About 80% of new salespeople give up before they see success. But you have to remember that roofing sales is almost like pushing a concrete ball up a mountain. You’ll expend a massive amount of energy trying to keep it moving up the hill, but once you break that peak, that momentum begins to carry you into a cascade, and you can’t keep up.
Most new people are skeptical of their ability to make sales or not. On the other hand, seasoned salespeople are thinking about how they’ll keep up. You hear comments like, “I’m getting so many referrals and crushing the neighborhood! I’m referring projects to others; I didn’t believe this would be possible.”
Take home lesson? Do not give up too soon. If you need to find a way to make ends meet, by all means, do what it takes to protect yourself and your family. Although straightforward, it’s far from easy. If it were easy, everyone would do it.
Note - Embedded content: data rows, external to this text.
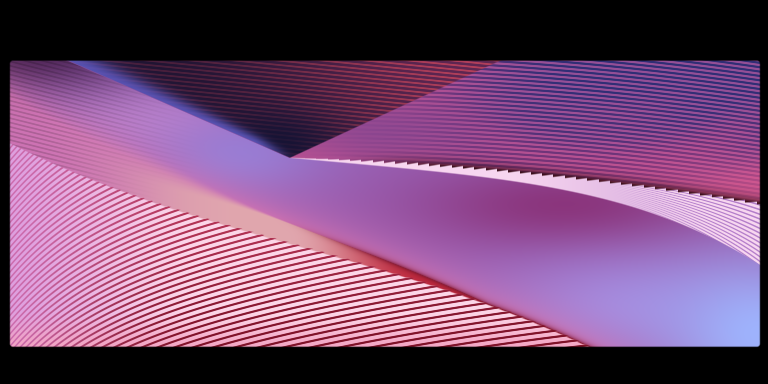
Reproduce this background procedurally as a WebGL 2 fragment shader.

```glsl
#version 300 es
precision highp float;
// Folded, finely ribbed ribbons in pink, violet and blue inside a black-framed panel.

#define PANEL_MIN vec2(0.026, 0.097)
#define PANEL_MAX vec2(1.979, 0.842)
#define CORNER 0.008
#define KNOT vec2(0.755, 0.589)
#define RIB_FREQ 62.0
#define UPPER_FREQ 88.0
#define BAND_FREQ 13.0

uniform vec2 u_resolution;
out vec4 outColor;

float roundedBox(vec2 p, vec2 halfSize, float r) {
  vec2 q = abs(p) - halfSize + r;
  return length(max(q, 0.0)) + min(max(q.x, q.y), 0.0) - r;
}

// Antialiased lines covering a share of each period; fades to its mean when too fine.
float ribs(float phase, float share) {
  float w = fwidth(phase);
  float d = abs(fract(phase) - 0.5) * 2.0;
  float line = 1.0 - smoothstep(share - w, share + w, d);
  return mix(line, share, smoothstep(0.4, 0.9, w));
}

// Soft elliptical weight around a centre.
float glow(vec2 p, vec2 centre, vec2 radius) {
  vec2 q = (p - centre) / radius;
  return exp(-dot(q, q));
}

float above(float d, float softness) {
  return smoothstep(-softness, softness, d);
}

// Upper edge of the ribbed sheet at the lower left.
float sheetEdge(float x) {
  return 0.64 + x * (-0.394 + (x - 0.52) * (0.1 - 0.122 * (x - 1.04)));
}

// Smooth sheet running across the centre.
vec3 centreSheet(vec2 p, float foldDist) {
  vec3 c = vec3(0.60, 0.38, 0.71);
  c = mix(c, vec3(0.72, 0.50, 0.80), glow(p, vec2(0.38, 0.69), vec2(0.28, 0.12)));
  c = mix(c, vec3(0.58, 0.50, 0.85), 0.9 * glow(p, vec2(0.62, 0.59), vec2(0.22, 0.10)));
  c = mix(c, vec3(0.28, 0.13, 0.32), glow(p, vec2(0.06, 0.86), vec2(0.32, 0.10)));
  c = mix(c, vec3(0.54, 0.20, 0.48), glow(p, vec2(1.48, 0.46), vec2(0.42, 0.12)));
  c = mix(c, vec3(0.64, 0.53, 0.86), glow(p, vec2(1.62, 0.20), vec2(0.34, 0.14)));
  c = mix(c, vec3(0.62, 0.70, 0.99), glow(p, vec2(1.98, 0.13), vec2(0.26, 0.20)));
  float rim = exp(-max(foldDist, 0.0) / 0.055);
  return mix(c, vec3(0.86, 0.46, 0.69), 0.75 * rim);
}

void main() {
  vec2 p = gl_FragCoord.xy / u_resolution.y;
  float px = 1.0 / u_resolution.y;
  float t = p.x - KNOT.x;
  float right = max(t, 0.0);

  // Edges of the folds
  float sheet = sheetEdge(p.x);
  float fold = sheet + 0.1 * max(1.27 - p.x, 0.0);
  float ridge = KNOT.y - 0.438 * t;
  float diagonal = KNOT.y + 0.462 * t;
  float bandTop = KNOT.y - 0.03 * t - 0.055 * t * t;
  float bandLow = KNOT.y - 0.09 * right - 0.075 * pow(right, 4.0);
  float teeth = 0.007 * (fract(p.x * 34.0) - 0.5) * smoothstep(0.0, 0.3, t);

  // Central sheet with faint ribs at the left
  vec3 color = centreSheet(p, p.y - fold);
  float faint = ribs((p.y + 0.25 * p.x) * UPPER_FREQ, 0.4);
  color *= 1.0 - 0.16 * faint * (1.0 - smoothstep(0.1, 0.55, p.x));

  // Pale inner face below the fold, reddening toward its tip
  vec3 inner = mix(vec3(0.83, 0.55, 0.69), vec3(0.88, 0.65, 0.68), smoothstep(0.2, 0.65, p.x));
  inner = mix(inner, vec3(0.76, 0.17, 0.25), smoothstep(0.75, 1.1, p.x));
  float foldSoft = mix(0.06, px, smoothstep(0.2, 0.75, p.x));
  float innerMask = above(fold - p.y, foldSoft) * smoothstep(0.08, 0.5, p.x);
  color = mix(color, inner, innerMask);
  float crease = exp(-abs(p.y - fold) / 0.007) * smoothstep(0.7, 1.05, p.x);
  color = mix(color, vec3(0.48, 0.07, 0.16), 0.8 * crease);

  // Ribbed sheet at the lower left
  float sweep = 0.3 * p.x - 0.06 * p.x * p.x - 0.2 * exp(-5.0 * p.x);
  float rib = ribs((p.y - sweep) * RIB_FREQ, 0.36);
  float lean = smoothstep(0.0, 0.55, p.x);
  vec3 face = mix(vec3(0.87, 0.62, 0.87), vec3(0.99, 0.84, 0.91), lean);
  vec3 groove = mix(vec3(0.80, 0.42, 0.68), vec3(0.70, 0.20, 0.33), lean);
  groove = mix(groove, vec3(0.50, 0.07, 0.16), smoothstep(0.45, 0.1, p.y) * lean);
  face = mix(face, vec3(0.95, 0.64, 0.76), smoothstep(0.2, 0.08, p.y));
  float jag = 0.004 * (rib - 0.5) * lean;
  color = mix(color, mix(face, groove, rib), above(sheet + jag - p.y, px));

  // Pale ribbed band on the right
  float across = (p.y - bandLow) / max(bandTop - bandLow, 0.004);
  float bandRib = ribs(across * BAND_FREQ + p.x * 10.0, 0.36);
  vec3 band = mix(vec3(0.97, 0.84, 0.94), vec3(0.70, 0.49, 0.79), bandRib * smoothstep(0.5, 1.0, t));
  color = mix(color, band, above(p.y - bandLow, px) * above(t, px));

  // Upper right sheet: pink and blue ribs with broad interference arcs
  float upperRib = ribs((p.y + 0.06 * t * t) * UPPER_FREQ, 0.5);
  float arcs = 0.5 + 0.5 * sin(42.0 * length((p - vec2(1.58, 0.98)) * vec2(0.8, 1.0)));
  float cool = smoothstep(0.52, 0.8, p.y + 0.04 * arcs) * smoothstep(0.2, 0.75, t);
  vec3 ridgeTint = mix(vec3(0.75, 0.32, 0.57), vec3(0.58, 0.31, 0.59), cool);
  vec3 valleyTint = mix(vec3(0.50, 0.21, 0.48), vec3(0.19, 0.18, 0.46), cool);
  vec3 upper = mix(ridgeTint, valleyTint, upperRib * smoothstep(0.0, 0.5, t));
  upper = mix(upper, vec3(0.50, 0.27, 0.57), 0.7 * glow(p, vec2(0.98, 0.66), vec2(0.25, 0.09)));
  upper = mix(upper, vec3(0.86, 0.36, 0.56), 0.6 * glow(p, vec2(1.98, 0.50), vec2(0.28, 0.08)));
  float shade = exp(-max(p.y - bandTop, 0.0) / 0.011) * smoothstep(0.1, 0.45, t);
  upper = mix(upper, vec3(0.20, 0.04, 0.06), 0.9 * shade);
  color = mix(color, upper, above(p.y - max(bandTop + teeth, ridge), px));

  // Dark hollow with red ribs and a blue lit rim
  float darkRib = ribs((p.y + 0.1 * p.x) * UPPER_FREQ, 0.42);
  float warm = smoothstep(0.45, 1.3, p.x + 0.8 * (p.y - 0.75));
  vec3 hollow = mix(vec3(0.13, 0.08, 0.20), vec3(0.37, 0.15, 0.32), warm);
  hollow = mix(hollow, mix(vec3(0.32, 0.13, 0.24), vec3(0.78, 0.27, 0.36), warm), darkRib * 0.8);
  hollow = mix(hollow, vec3(0.07, 0.07, 0.20), 0.8 * glow(p, KNOT + vec2(-0.03, 0.04), vec2(0.16, 0.08)));
  float rimWidth = 0.016 + 0.045 * clamp(-t, 0.0, 0.6);
  float rimLight = exp(-pow(max(p.y - ridge, 0.0) / rimWidth, 2.0)) * smoothstep(0.03, -0.1, t);
  hollow = mix(hollow, vec3(0.36, 0.34, 0.74), 0.9 * rimLight);
  color = mix(color, hollow, above(p.y - max(ridge, diagonal), px));

  // Black frame
  float frame = roundedBox(p - 0.5 * (PANEL_MIN + PANEL_MAX), 0.5 * (PANEL_MAX - PANEL_MIN), CORNER);
  outColor = vec4(color * above(-frame, px), 1.0);
}
```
On his YouTube channel, Adam Bensman gives tips to help encourage people when things seem unpleasant. You have to “earn the fruit of your labor,” but most people call it quits too early.
Every salesperson is an entrepreneur — you write your checks, drive sales, charge your income, and deal with your cash flow — you’re a small business owner. Although being an entrepreneur is nerve-wracking at times, with so much potential in you, this industry can transform your life if you line up with a great company and don’t give up too soon.
Mistake 4: Comparison
Theodore Roosevelt once said, “Comparison is a thief of joy.” You have absolutely no reason to slip into self-judgment by comparing yourself with other salespeople. It doesn’t matter if they sold more roofs. What matters is if you did better than YOU did yesterday or over the last year.
How Many Doors Should New Reps Knock Daily?
Your sales guys might ask for a number to hit daily, but there are no fixed numbers. You need to find out how many doors YOU need to hit to get to YOUR target amount. It’s also heavily based on your market and demand.
Ultimately, it all boils down to this: Go knock on as many doors as possible when you’re brand new; for now, your only job is to make sales. So,
- Knock doors
- Leave letters at their doors, not door hangers (Adam teaches how to write them on his YouTube channel).
- Send direct mail letters and show back up to work that multi-touch approach. That is needed to be the neighborhood roofer and to create familiarity with homeowners.
Once get that first sale, you can leverage that neighborhood and convert them into more sales opportunities. When done appropriately, you can get up to 25 sales opportunities from one customer and one neighborhood.
When you try a new neighborhood and see some momentum gathering, YOU STAY PUT. Leave others for now and stay with that one. It’s going to be easier to get the second sale, which makes it much easier to get the third, and so on. The momentum carries you on tremendously.
What’s the Duration Between Not Giving Up Too Soon and “I Actually Suck At This?”
The roofing industry isn’t for everyone. But how do you know if it’s time to stop and get a different job? Here’s a roofing sales success formula; it has three elements — The “be,” “do,” and “say.”
- The “Be” is the person and who that person can become. Anyone who gets into roofing sales must have the right mindset and attitude.
- The “Do” means that they must be willing to:
- Be obsessed with personal development challenges.
- Be brave against rejection, conflict, and discomfort.
- Challenge themselves out of their comfort zone daily
- Work more to earn more.
- Invest in themselves and their education.
- The “Say”: The roofing industry is one of the few industries where what we say is how we write our sales checks. So when you learn to communicate more clearly, follow up better, and close deals, you can maximize your earnings.
The journey ahead may look daunting for new sales reps, but it’s not as scary as it seems. All you need is to step out of the wish zone with an organized plan, avoid the thief called comparison, and have a brave attitude that never says “never.” You’ll be unstoppable in your sales efforts. Which of these tips are you going to implement today?